### Source data ###

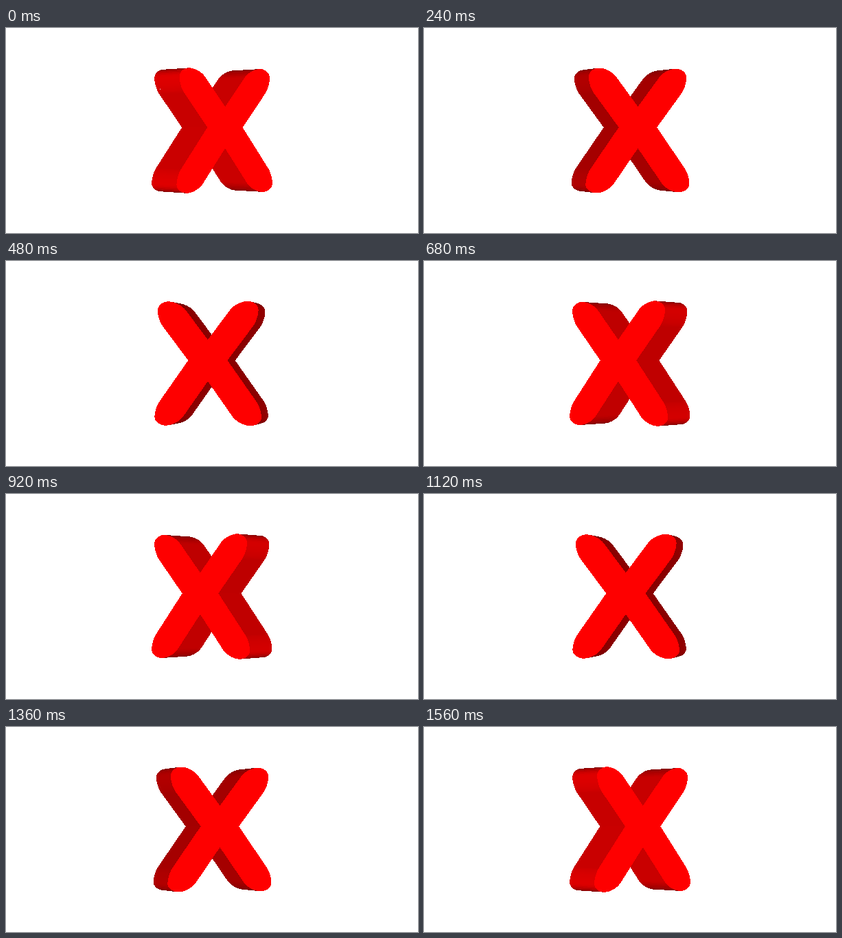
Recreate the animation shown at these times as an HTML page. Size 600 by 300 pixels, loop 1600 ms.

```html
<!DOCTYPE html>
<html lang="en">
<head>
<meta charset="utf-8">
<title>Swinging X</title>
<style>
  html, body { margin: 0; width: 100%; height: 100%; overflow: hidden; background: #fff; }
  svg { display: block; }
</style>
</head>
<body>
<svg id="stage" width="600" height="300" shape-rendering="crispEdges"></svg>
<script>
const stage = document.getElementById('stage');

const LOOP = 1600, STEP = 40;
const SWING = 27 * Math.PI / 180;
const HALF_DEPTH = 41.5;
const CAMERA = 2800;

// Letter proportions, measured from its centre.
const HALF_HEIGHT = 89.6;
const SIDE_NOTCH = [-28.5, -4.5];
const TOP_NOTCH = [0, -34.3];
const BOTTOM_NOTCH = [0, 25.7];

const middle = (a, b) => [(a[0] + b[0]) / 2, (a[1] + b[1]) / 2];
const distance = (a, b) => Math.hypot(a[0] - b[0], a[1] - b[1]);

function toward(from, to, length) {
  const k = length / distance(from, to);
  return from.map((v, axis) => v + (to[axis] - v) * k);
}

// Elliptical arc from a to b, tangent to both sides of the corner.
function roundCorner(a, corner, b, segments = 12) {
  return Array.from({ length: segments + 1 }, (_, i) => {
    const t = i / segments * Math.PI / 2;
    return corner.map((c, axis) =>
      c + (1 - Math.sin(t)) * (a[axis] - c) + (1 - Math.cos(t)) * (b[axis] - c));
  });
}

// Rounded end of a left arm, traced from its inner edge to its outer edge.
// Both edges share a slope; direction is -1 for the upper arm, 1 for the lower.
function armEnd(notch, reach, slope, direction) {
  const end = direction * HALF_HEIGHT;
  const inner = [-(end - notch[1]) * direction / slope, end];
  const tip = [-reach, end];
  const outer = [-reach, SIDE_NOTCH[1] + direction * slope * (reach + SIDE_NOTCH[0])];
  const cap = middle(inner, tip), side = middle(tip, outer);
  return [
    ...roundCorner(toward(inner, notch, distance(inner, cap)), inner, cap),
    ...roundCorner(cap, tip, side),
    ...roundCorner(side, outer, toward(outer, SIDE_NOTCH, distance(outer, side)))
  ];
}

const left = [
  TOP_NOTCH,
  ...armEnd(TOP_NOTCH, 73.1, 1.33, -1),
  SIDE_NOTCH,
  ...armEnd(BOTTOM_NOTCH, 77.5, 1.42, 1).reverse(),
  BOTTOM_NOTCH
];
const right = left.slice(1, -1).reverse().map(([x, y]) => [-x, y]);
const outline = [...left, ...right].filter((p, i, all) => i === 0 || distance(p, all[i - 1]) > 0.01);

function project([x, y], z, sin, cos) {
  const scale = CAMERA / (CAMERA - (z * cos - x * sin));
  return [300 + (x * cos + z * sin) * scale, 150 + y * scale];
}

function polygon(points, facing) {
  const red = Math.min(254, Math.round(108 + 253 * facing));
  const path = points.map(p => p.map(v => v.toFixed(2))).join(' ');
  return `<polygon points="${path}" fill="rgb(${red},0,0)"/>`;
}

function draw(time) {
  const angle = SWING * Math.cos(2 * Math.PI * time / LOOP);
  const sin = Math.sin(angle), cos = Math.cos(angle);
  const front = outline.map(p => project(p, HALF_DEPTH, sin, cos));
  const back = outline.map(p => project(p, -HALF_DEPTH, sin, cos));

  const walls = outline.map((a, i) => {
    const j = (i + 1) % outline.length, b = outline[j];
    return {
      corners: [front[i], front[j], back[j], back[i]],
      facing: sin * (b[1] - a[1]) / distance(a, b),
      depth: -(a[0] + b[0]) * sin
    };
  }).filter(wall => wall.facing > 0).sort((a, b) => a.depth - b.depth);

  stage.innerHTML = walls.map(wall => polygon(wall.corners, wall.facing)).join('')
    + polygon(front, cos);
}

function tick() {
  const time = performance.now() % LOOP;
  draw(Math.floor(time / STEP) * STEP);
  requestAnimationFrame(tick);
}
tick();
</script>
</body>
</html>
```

###

- Task item -
Your copy should match every record exactly and contain no pictures.

- Finished task -
Recreate the animation shown at these times as an HTML page. Size 600 by 300 pixels, loop 1600 ms.

```html
<!DOCTYPE html>
<html lang="en">
<head>
<meta charset="utf-8">
<title>Swinging X</title>
<style>
  html, body { margin: 0; width: 100%; height: 100%; overflow: hidden; background: #fff; }
  svg { display: block; }
</style>
</head>
<body>
<svg id="stage" width="600" height="300" shape-rendering="crispEdges"></svg>
<script>
const stage = document.getElementById('stage');

const LOOP = 1600, STEP = 40;
const SWING = 27 * Math.PI / 180;
const HALF_DEPTH = 41.5;
const CAMERA = 2800;

// Letter proportions, measured from its centre.
const HALF_HEIGHT = 89.6;
const SIDE_NOTCH = [-28.5, -4.5];
const TOP_NOTCH = [0, -34.3];
const BOTTOM_NOTCH = [0, 25.7];

const middle = (a, b) => [(a[0] + b[0]) / 2, (a[1] + b[1]) / 2];
const distance = (a, b) => Math.hypot(a[0] - b[0], a[1] - b[1]);

function toward(from, to, length) {
  const k = length / distance(from, to);
  return from.map((v, axis) => v + (to[axis] - v) * k);
}

// Elliptical arc from a to b, tangent to both sides of the corner.
function roundCorner(a, corner, b, segments = 12) {
  return Array.from({ length: segments + 1 }, (_, i) => {
    const t = i / segments * Math.PI / 2;
    return corner.map((c, axis) =>
      c + (1 - Math.sin(t)) * (a[axis] - c) + (1 - Math.cos(t)) * (b[axis] - c));
  });
}

// Rounded end of a left arm, traced from its inner edge to its outer edge.
// Both edges share a slope; direction is -1 for the upper arm, 1 for the lower.
function armEnd(notch, reach, slope, direction) {
  const end = direction * HALF_HEIGHT;
  const inner = [-(end - notch[1]) * direction / slope, end];
  const tip = [-reach, end];
  const outer = [-reach, SIDE_NOTCH[1] + direction * slope * (reach + SIDE_NOTCH[0])];
  const cap = middle(inner, tip), side = middle(tip, outer);
  return [
    ...roundCorner(toward(inner, notch, distance(inner, cap)), inner, cap),
    ...roundCorner(cap, tip, side),
    ...roundCorner(side, outer, toward(outer, SIDE_NOTCH, distance(outer, side)))
  ];
}

const left = [
  TOP_NOTCH,
  ...armEnd(TOP_NOTCH, 73.1, 1.33, -1),
  SIDE_NOTCH,
  ...armEnd(BOTTOM_NOTCH, 77.5, 1.42, 1).reverse(),
  BOTTOM_NOTCH
];
const right = left.slice(1, -1).reverse().map(([x, y]) => [-x, y]);
const outline = [...left, ...right].filter((p, i, all) => i === 0 || distance(p, all[i - 1]) > 0.01);

function project([x, y], z, sin, cos) {
  const scale = CAMERA / (CAMERA - (z * cos - x * sin));
  return [300 + (x * cos + z * sin) * scale, 150 + y * scale];
}

function polygon(points, facing) {
  const red = Math.min(254, Math.round(108 + 253 * facing));
  const path = points.map(p => p.map(v => v.toFixed(2))).join(' ');
  return `<polygon points="${path}" fill="rgb(${red},0,0)"/>`;
}

function draw(time) {
  const angle = SWING * Math.cos(2 * Math.PI * time / LOOP);
  const sin = Math.sin(angle), cos = Math.cos(angle);
  const front = outline.map(p => project(p, HALF_DEPTH, sin, cos));
  const back = outline.map(p => project(p, -HALF_DEPTH, sin, cos));

  const walls = outline.map((a, i) => {
    const j = (i + 1) % outline.length, b = outline[j];
    return {
      corners: [front[i], front[j], back[j], back[i]],
      facing: sin * (b[1] - a[1]) / distance(a, b),
      depth: -(a[0] + b[0]) * sin
    };
  }).filter(wall => wall.facing > 0).sort((a, b) => a.depth - b.depth);

  stage.innerHTML = walls.map(wall => polygon(wall.corners, wall.facing)).join('')
    + polygon(front, cos);
}

function tick() {
  const time = performance.now() % LOOP;
  draw(Math.floor(time / STEP) * STEP);
  requestAnimationFrame(tick);
}
tick();
</script>
</body>
</html>
```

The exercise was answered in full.